Cannibal virus `discovered` in Antarctica
Scientists claim to have discovered a cannibal virus that "eats its own" and encourage faster growth of the host algae population in Antarctica.
Washington: Scientists claim to have
discovered a cannibal virus that "eats its own" and encourage
faster growth of the host algae population in Antarctica.
An international team, led by Prof Rick Cavicchioli
of University of New South Wales, has found the virus, called
Organic Lake Virophage or OLV, in a hypersaline lake near the
Davis station in the white continent, the `Proceedings of the
National Academies of Science` journal reported.
The virus is only the third "virophage" discovered.
The first one, called Sputnik, was discovered in 2008 and the
second one, Mavirus, was discovered earlier this year.
Viruses reproduce by infecting host cells and using
cell`s molecular machinery to make multiple copies of their
own genome and to package these genomes into protein shells.
A virophage is different in that it targets a host cell that
is already infected by a "regular" virus.
Prof Cavicchioli`s team found OLV associated with
a group of giant "phycodnaviruses", or PVs, that infect algae
and consequently help control algal blooms. Like Sputnik and
Mavirus, OLV`s genome includes genes that it collected from
the Organic Lake phycodnaviruses, confirming the predator-prey
The discovery of a virophage in Organic Lake adds new
complexity to the dynamics of the microbial community in the
Antarctic system, says Prof Cavicchioli whose team modelled
the impact of OLV as a predator in the marine system.
"By reducing the number of PVs in the community,
OLV shortens the time it takes for the host algae population
to recover. Modelling shows that the virophage stimulates
secondary production through the microbial loop by reducing
overall mortality of the host algal cell after a bloom, and by
increasing frequency of blooms during the summer periods.
"Antarctic lake systems have evolved mechanisms to
cope with long light-dark cycles and a limited food web. In
Organic Lake and similar systems, a decrease in PV activity
may be instrumental in maintaining the stability of the
microbial food web," he said.
While OLV was the dominant virophage in Organic Lake,

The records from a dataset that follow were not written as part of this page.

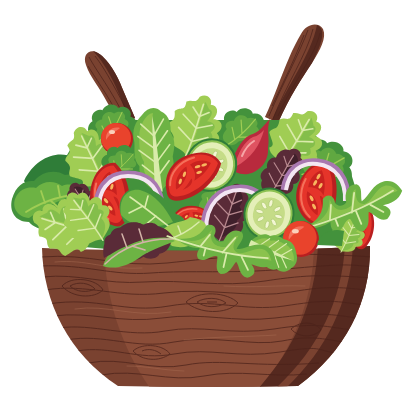
<!DOCTYPE html>
<html lang="en">
<head>
<meta charset="utf-8">
<title>Salad bowl</title>
<style>
:root{--wood:#7a4230;--wood-light:#8a4d38;--wood-dark:#55291f;--grain:#4c231b;--leaf:#6db344;--leaf-dark:#43923c;--leaf-deep:#2f7d38;--leaf-light:#a0cd54;--leaf-pale:#d9ebaa;--tomato:#e5342a;--tomato-dark:#b91f20;--tomato-light:#f4705a;--onion:#a878b0;--plum:#5a2b38;--plum-dark:#40202b}
html,body{margin:0;background:#fff;overflow:hidden}
svg{display:block;width:416px;height:416px}
.line{fill:none;stroke-linecap:round;stroke-linejoin:round}
.vein{fill:none;stroke:var(--leaf-pale);stroke-width:1.6;stroke-linecap:round}
.grain{fill:none;stroke:var(--grain);stroke-width:1;opacity:.75}
.ring{fill:none;stroke-linecap:butt}
</style>
</head>
<body>
<svg viewBox="0 0 416 416" role="img" aria-label="Wooden bowl of mixed salad with two servers">
<defs>
<g id="oak-leaf">
<path fill="var(--leaf-light)" d="M0 31C-7 25-14 29-19 22C-14 17-21 15-27 9C-27 2-20 4-25-7C-21-14-15-9-17-20C-11-25-8-20-6-29C0-35 7-31 7-25C14-27 18-20 14-12C23-15 28-7 22 0C30 4 26 13 18 14C21 24 9 27 0 31Z"/>
<path fill="var(--leaf)" opacity=".55" d="M1 29C4 10 2-8 1-26L7-20C12-20 12-15 9-8C17-10 21-5 16 1C22 6 19 9 13 11C15 20 8 25 1 29Z"/>
<path class="vein" d="M0 32C2 12 0-6 0-23M1 16L-16 7M1 16L15 7M1 2L-16-7M1 2L15-6M0-10L-9-17M0-10L8-17"/>
</g>
<g id="curly-leaf">
<path fill="var(--leaf-dark)" d="M-22 22C-31 17-29 8-25 5C-31-2-25-10-20-11C-21-20-11-24-6-20C0-27 11-24 12-18C22-20 27-10 23-5C31 0 29 10 24 12C24 22 12 25 6 21C-2 28-14 27-22 22Z"/>
<path fill="var(--leaf)" d="M-18 14C-25 8-19 2-17-1C-21-7-14-11-9-10C-7-18 3-18 6-13C14-16 20-9 16-4C22 1 18 7 12 6C6 13-2 10-5 14C-9 18-15 18-18 14Z" opacity=".7"/>
<path class="line" stroke="var(--leaf-light)" stroke-width="1.3" d="M-19 18C-8 12 4 2 15-12M-8 11L-11-3M0 4L-1-11M-4 8L14 8"/>
</g>
<g id="romaine">
<path fill="var(--leaf)" d="M1 44C-12 37-18 26-16 16C-22 8-19 0-19-9C-21-21-16-29-9-35C-3-42 5-43 10-37C19-32 19-22 18-15C23-6 20 2 18 9C20 24 13 36 1 44Z"/>
<path fill="var(--leaf-light)" opacity=".65" d="M0 40C-10 30-14 20-11 12C-16 3-14-10-13-18C-10-29-3-36 2-36C-2-16-1 10 0 40Z"/>
<path class="vein" stroke-width="1.4" d="M1 28L-13 15M1 28L14 13M1 14L-15 0M1 14L16-3M1 0L-15-14M1 0L15-17M1-13L-11-26M1-13L12-29"/>
<path fill="var(--leaf-pale)" d="M-3 43C-1 16-1-10 1-33C4-8 3 20 5 43Z"/>
</g>
<g id="radicchio">
<path fill="var(--plum)" d="M0 33C-8 30-15 28-16 20C-23 17-21 8-18 5C-23-1-20-9-15-10C-17-20-10-25-6-25C-2-33 8-31 9-24C16-23 18-15 15-9C22-5 22 3 17 6C22 13 18 20 13 21C12 28 6 31 0 33Z"/>
<path fill="var(--plum-dark)" d="M1 29C3 10 1-8 1-25C9-23 12-15 9-8C16-3 14 3 11 7C15 14 9 22 1 29Z"/>
<path class="line" stroke="#b98a90" stroke-width="1.3" d="M0 33C2 12 0-8 1-22M1 18L-13 9M1 18L13 9M1 4L-14-4M1 4L13-4M1-8L-8-16M1-8L9-15"/>
</g>
<g id="arugula">
<path fill="var(--leaf)" d="M-46 8C-32 4-26-2-24-14C-18-19-13-14-14-8C-12-4-8-3-4-6C-4-15 1-22 9-20C14-16 10-10 10-4C18-7 23-17 34-17C42-17 46-11 48-5C43 3 35 4 28 4C35 8 35 13 29 17C21 18 19 10 14 7C12 12 13 20 5 23C-2 22-2 13-4 9C-10 9-11 18-19 18C-24 15-22 10-22 8C-30 11-38 11-46 8Z"/>
<path fill="var(--leaf-light)" opacity=".6" d="M-40 7C-22 4-20-6-18-12C-16 2-7 1 0-2C2-8 2-14 7-16C5-8 5-2 12-1C20-2 25-13 34-13C40-12 42-8 44-6C20-2-8 5-40 7Z"/>
<path class="vein" d="M-54 9C-30 8 6 5 40-7M-22 6L-18-7M-1 4L5-13M3 4L5 16M-17 6L-16 13M17 1L27 10"/>
</g>
<g id="cucumber">
<ellipse rx="26" ry="27" fill="var(--leaf-deep)"/>
<ellipse rx="24" ry="25" fill="#8cc152"/>
<ellipse rx="22" ry="23" fill="#e4efb8"/>
<path fill="#c5dc87" d="M0-17C9-18 17-9 16 1C17 11 8 17 0 17C-9 17-17 10-16 0C-17-10-8-17 0-17Z"/>
<g fill="#f3f6d3" stroke="#abc96e" stroke-width=".7"><ellipse cx="-1" cy="-11" rx="2" ry="4"/><ellipse cx="1" cy="11" rx="2" ry="4"/><ellipse cx="-10" cy="0" rx="4" ry="2"/><ellipse cx="10" cy="0" rx="4" ry="2"/><ellipse cx="-7" cy="-7" rx="2" ry="4" transform="rotate(-45 -7 -7)"/><ellipse cx="7" cy="7" rx="2" ry="4" transform="rotate(-45 7 7)"/><ellipse cx="7" cy="-7" rx="2" ry="4" transform="rotate(45 7 -7)"/><ellipse cx="-7" cy="7" rx="2" ry="4" transform="rotate(45 -7 7)"/></g>
</g>
<g id="tomato-wedge">
<path fill="var(--tomato-dark)" d="M-30 8C-29-12-12-24 8-22C21-21 29-14 31-5C22 12-4 24-23 20C-29 18-31 14-30 8Z"/>
<path fill="var(--tomato)" d="M-27 7C-26-10-11-21 8-20C19-19 26-13 28-6C18 9-5 19-21 16C-26 15-28 12-27 7Z"/>
<path fill="#c9221f" d="M-20 7C-18-3-11-9-4-11C-4-3-10 6-20 9ZM0-12C8-15 17-13 21-8C15-1 8 3 0 5C4-1 3-7 0-12ZM-14 11C-8 8-5 4-2 2C-1 6-5 10-14 11Z"/>
<g fill="#f8b65f"><ellipse cx="-14" cy="2" rx="1.5" ry="3" transform="rotate(35 -14 2)"/><ellipse cx="-8" cy="-4" rx="1.5" ry="3" transform="rotate(35 -8 -4)"/><ellipse cx="7" cy="-8" rx="3" ry="1.5"/><ellipse cx="14" cy="-8" rx="3" ry="1.5"/><ellipse cx="7" cy="-2" rx="3" ry="1.5"/></g>
<path class="line" stroke="var(--tomato-light)" stroke-width="2" d="M-25 3C-22-9-10-18 6-18"/>
</g>
<g id="cherry-tomato">
<circle r="16" fill="var(--tomato-dark)"/><circle cx="-1" cy="-1" r="15" fill="#e9432c"/>
<path fill="var(--tomato-light)" d="M-11 1C-12-8-4-13 3-11C-1-7-6-7-11 1Z"/><ellipse cx="-5" cy="-7" rx="3" ry="2" fill="#fbd0bb"/>
</g>
<path id="bowl-shape" d="M42 248C150 252 265 252 370 246C371 302 345 352 298 386Q208 388 118 386C69 354 43 302 42 248Z"/>
<clipPath id="bowl-clip"><use href="#bowl-shape"/></clipPath>
</defs>

<g id="servers">
<path fill="var(--wood)" d="M86 65C82 54 90 48 98 53C109 61 118 76 123 90L135 118L122 128L107 102C100 88 90 77 86 65Z"/>
<path fill="var(--wood-dark)" d="M93 51C106 54 117 74 123 90L135 118L129 122C121 95 108 66 93 51Z"/>
<path class="grain" d="M89 57C97 72 111 89 126 120M88 66C98 82 107 94 122 122M95 56C106 70 117 92 130 116"/>
<path fill="var(--wood)" d="M301 34C306 24 318 21 323 29C327 38 320 50 312 63C302 78 290 96 278 123L265 117C274 98 281 76 289 58C293 48 297 41 301 34Z"/>
<path fill="var(--wood-dark)" d="M317 25C326 29 323 42 312 63C302 78 290 96 278 123L272 120C288 84 311 55 317 25Z"/>
<path class="grain" d="M308 30C300 52 283 83 269 116M313 29C307 54 286 85 273 119M304 35C295 58 286 77 272 106M320 33C315 56 293 82 278 116"/>
</g>

<g id="back-greens">
<path fill="var(--leaf-dark)" d="M70 150L120 120L300 120L350 170L370 235L190 256L60 245L40 200Z"/>
<path fill="var(--leaf-deep)" d="M24 181C35 158 58 149 74 158C88 160 97 172 103 183L85 214L40 208Z"/>
<path fill="var(--leaf-dark)" d="M12 199C16 185 25 180 34 181C42 171 56 169 65 175C82 171 97 182 97 196C99 216 81 230 64 226C50 234 35 229 29 222C15 222 9 211 12 199Z"/>
<path fill="var(--leaf)" d="M15 199C20 187 30 187 36 188C44 180 55 181 62 186C71 182 82 187 84 192C66 197 48 205 29 218C18 217 12 208 15 199Z"/>
<path class="line" stroke="var(--leaf-light)" stroke-width="1.8" d="M26 212C43 201 65 194 91 193M45 203L41 191M60 197L58 186M51 201L67 215"/>
<use href="#curly-leaf" transform="translate(112 126) rotate(-15) scale(.88)"/>
<use href="#oak-leaf" transform="translate(91 157) rotate(-24)"/>
<use href="#curly-leaf" transform="translate(242 130) scale(.9)"/>
<use href="#oak-leaf" transform="translate(196 126) rotate(19)"/>
<use href="#curly-leaf" transform="translate(326 164) rotate(20)"/>
<use href="#oak-leaf" transform="translate(297 139) rotate(32)"/>
<use href="#cherry-tomato" transform="translate(117 139)"/>
<use href="#curly-leaf" transform="translate(122 163) scale(.75)"/>
<use href="#romaine" transform="translate(154 149) rotate(-5)"/>
<use href="#radicchio" transform="translate(84 203) rotate(-35) scale(.75)"/>
<use href="#radicchio" transform="translate(283 172) rotate(30) scale(.88)"/>
</g>

<g id="radish">
<path fill="#b82a3d" d="M270 119C266 130 270 137 268 148C269 163 258 172 248 174C240 175 233 172 231 167C233 155 240 140 250 135C260 132 263 126 270 119Z"/>
<path fill="#df5361" d="M264 130C260 145 252 158 235 167C237 153 245 141 253 137C258 136 261 133 264 130Z"/>
<path class="line" stroke="#f6a5a6" stroke-width="2" d="M242 156C245 149 249 144 254 141"/>
</g>

<g id="bowl">
<use href="#bowl-shape" fill="var(--wood)"/>
<g clip-path="url(#bowl-clip)">
<path fill="var(--wood-light)" d="M104 245H314C313 300 294 347 260 388H150C123 350 105 300 104 245Z"/>
<path fill="var(--wood-dark)" d="M318 245H374C372 310 343 357 299 390H257C293 350 315 305 318 245Z"/>
<path fill="var(--wood)" d="M345 245H353C350 304 325 351 286 388H276C319 348 342 300 345 245Z"/>
<g class="grain">
<path d="M40 257C90 253 119 268 167 263S278 250 372 257M40 266C87 264 111 276 151 273S230 274 286 269S345 264 374 267M42 277C80 273 104 285 144 282S220 288 265 281S327 275 373 278M45 290C88 283 118 299 164 293S252 299 291 292S345 288 367 290M48 304C98 296 124 314 169 306S244 312 284 306S331 300 363 305M53 316C91 311 120 324 162 318S232 323 275 318S323 313 357 318M59 328C92 323 128 338 165 331S230 336 274 329S325 327 353 330M66 340C105 333 134 350 174 342S252 347 282 341S322 339 344 342M77 351C111 345 138 361 174 354S237 359 280 352S315 350 336 353M88 363C123 356 151 372 186 365S256 368 319 363M101 375C137 368 169 383 204 376S271 378 307 374"/>
<path d="M62 286C72 275 97 279 103 290C94 299 72 298 62 286ZM70 286C78 281 90 283 95 289C87 293 76 292 70 286ZM186 302C198 290 228 292 238 303C226 315 199 314 186 302ZM197 302C205 297 219 297 226 303C217 308 205 308 197 302ZM207 302H217M291 329C301 320 316 322 321 330C313 338 299 338 291 329ZM133 351C143 342 164 345 170 354C159 362 142 361 133 351ZM142 351C149 348 156 350 161 354"/>
</g>
<path class="line" stroke="#a56b50" opacity=".5" d="M55 262C88 259 103 270 142 268M75 309C107 304 133 318 171 312M184 340C220 336 248 337 276 335M127 366C148 366 160 370 184 371M224 286C257 288 276 285 305 286"/>
</g>
</g>

<g id="middle-vegetables">
<use href="#curly-leaf" transform="translate(216 200) scale(.8)"/>
<use href="#cucumber" transform="translate(211 165) rotate(25)"/>
<use href="#tomato-wedge" transform="translate(193 176) rotate(-15) scale(.98)"/>
<use href="#tomato-wedge" transform="translate(112 194) rotate(-75)"/>
<use href="#tomato-wedge" transform="translate(191 220) rotate(10) scale(.65)"/>
<use href="#radicchio" transform="translate(229 211) rotate(18) scale(.95)"/>
<use href="#tomato-wedge" transform="translate(319 193) rotate(-62) scale(1.02)"/>
<g id="onion-rings">
<g class="ring" id="onion-left"><path stroke="var(--onion)" stroke-width="7" d="M99 220C92 188 109 174 128 174C147 174 158 184 161 202"/><path stroke="#f3e6f2" stroke-width="4" d="M100 219C95 190 110 176 128 176C146 176 156 186 160 202"/></g>
<g class="ring"><path stroke="var(--onion)" stroke-width="7" d="M204 230C204 202 220 188 240 188C260 188 273 205 272 230"/><path stroke="#f3e6f2" stroke-width="4" d="M206 230C206 204 221 190 240 190C258 190 271 206 270 230"/></g>
<g class="ring"><path stroke="var(--onion)" stroke-width="7" d="M284 190C287 169 301 160 318 162C337 164 348 179 347 201"/><path stroke="#f3e6f2" stroke-width="4" d="M286 190C289 171 302 162 317 164C335 166 346 180 345 201"/></g>
</g>
<use href="#cucumber" transform="translate(269 214) rotate(15) scale(.98)"/>
</g>

<g id="front-greens">
<use href="#oak-leaf" transform="translate(65 226) rotate(-72) scale(1.05)"/>
<use href="#oak-leaf" transform="translate(86 217) rotate(-36) scale(.9)"/>
<path fill="var(--leaf-dark)" d="M124 222C115 205 121 193 133 188C149 184 165 195 176 214C184 216 189 223 185 235L151 234Z"/>
<path fill="var(--leaf)" d="M121 215C118 198 128 188 140 190C155 194 165 207 173 222C157 229 133 229 121 215Z"/>
<path class="vein" d="M130 197C143 206 158 218 176 232M145 207L148 196M143 206L129 213M156 216L144 226"/>
<path fill="var(--leaf-light)" d="M160 234C168 220 183 224 190 217C200 219 210 221 205 234C201 243 186 250 172 246Z"/>
<path class="vein" d="M166 240C181 236 190 230 199 222M181 234L178 226"/>
<use href="#radicchio" transform="translate(137 241) rotate(-94) scale(.9 1.08)"/>
<path fill="var(--leaf)" d="M103 266C108 249 127 236 148 238C161 234 171 238 175 241C160 247 148 251 139 258C128 266 114 270 103 266Z"/>
<path fill="var(--plum)" d="M104 258C101 244 108 233 118 230C125 221 137 220 146 226C159 223 170 231 174 238C158 236 139 239 127 246C116 250 109 256 104 258Z"/>
<path class="line" stroke="#d3b2a8" stroke-width="1.5" d="M105 264C122 247 147 238 173 239M127 248L122 234M143 242L139 229M132 246L145 250"/>
<use href="#tomato-wedge" transform="translate(363 229) rotate(-55) scale(.62)"/>
<use href="#oak-leaf" transform="translate(349 234) rotate(24) scale(.62)"/>
<use href="#arugula" transform="translate(352 208) rotate(-13) scale(1.1)"/>
<use href="#cherry-tomato" transform="translate(301 239) scale(1.12)"/>
<path fill="var(--leaf-dark)" d="M317 245C320 232 333 228 344 231L342 246Z"/>
<use href="#romaine" transform="translate(274 252) rotate(112) scale(.83 .6)"/>
<use href="#arugula" transform="translate(225 249) rotate(22) scale(1.08)"/>
</g>
</svg>
</body>
</html>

the team says that there are other related virophages present.
The scientists have also found genome sequences that
match OLV from nearby Ace Lake. And there may be many more
virophages waiting to be discovered.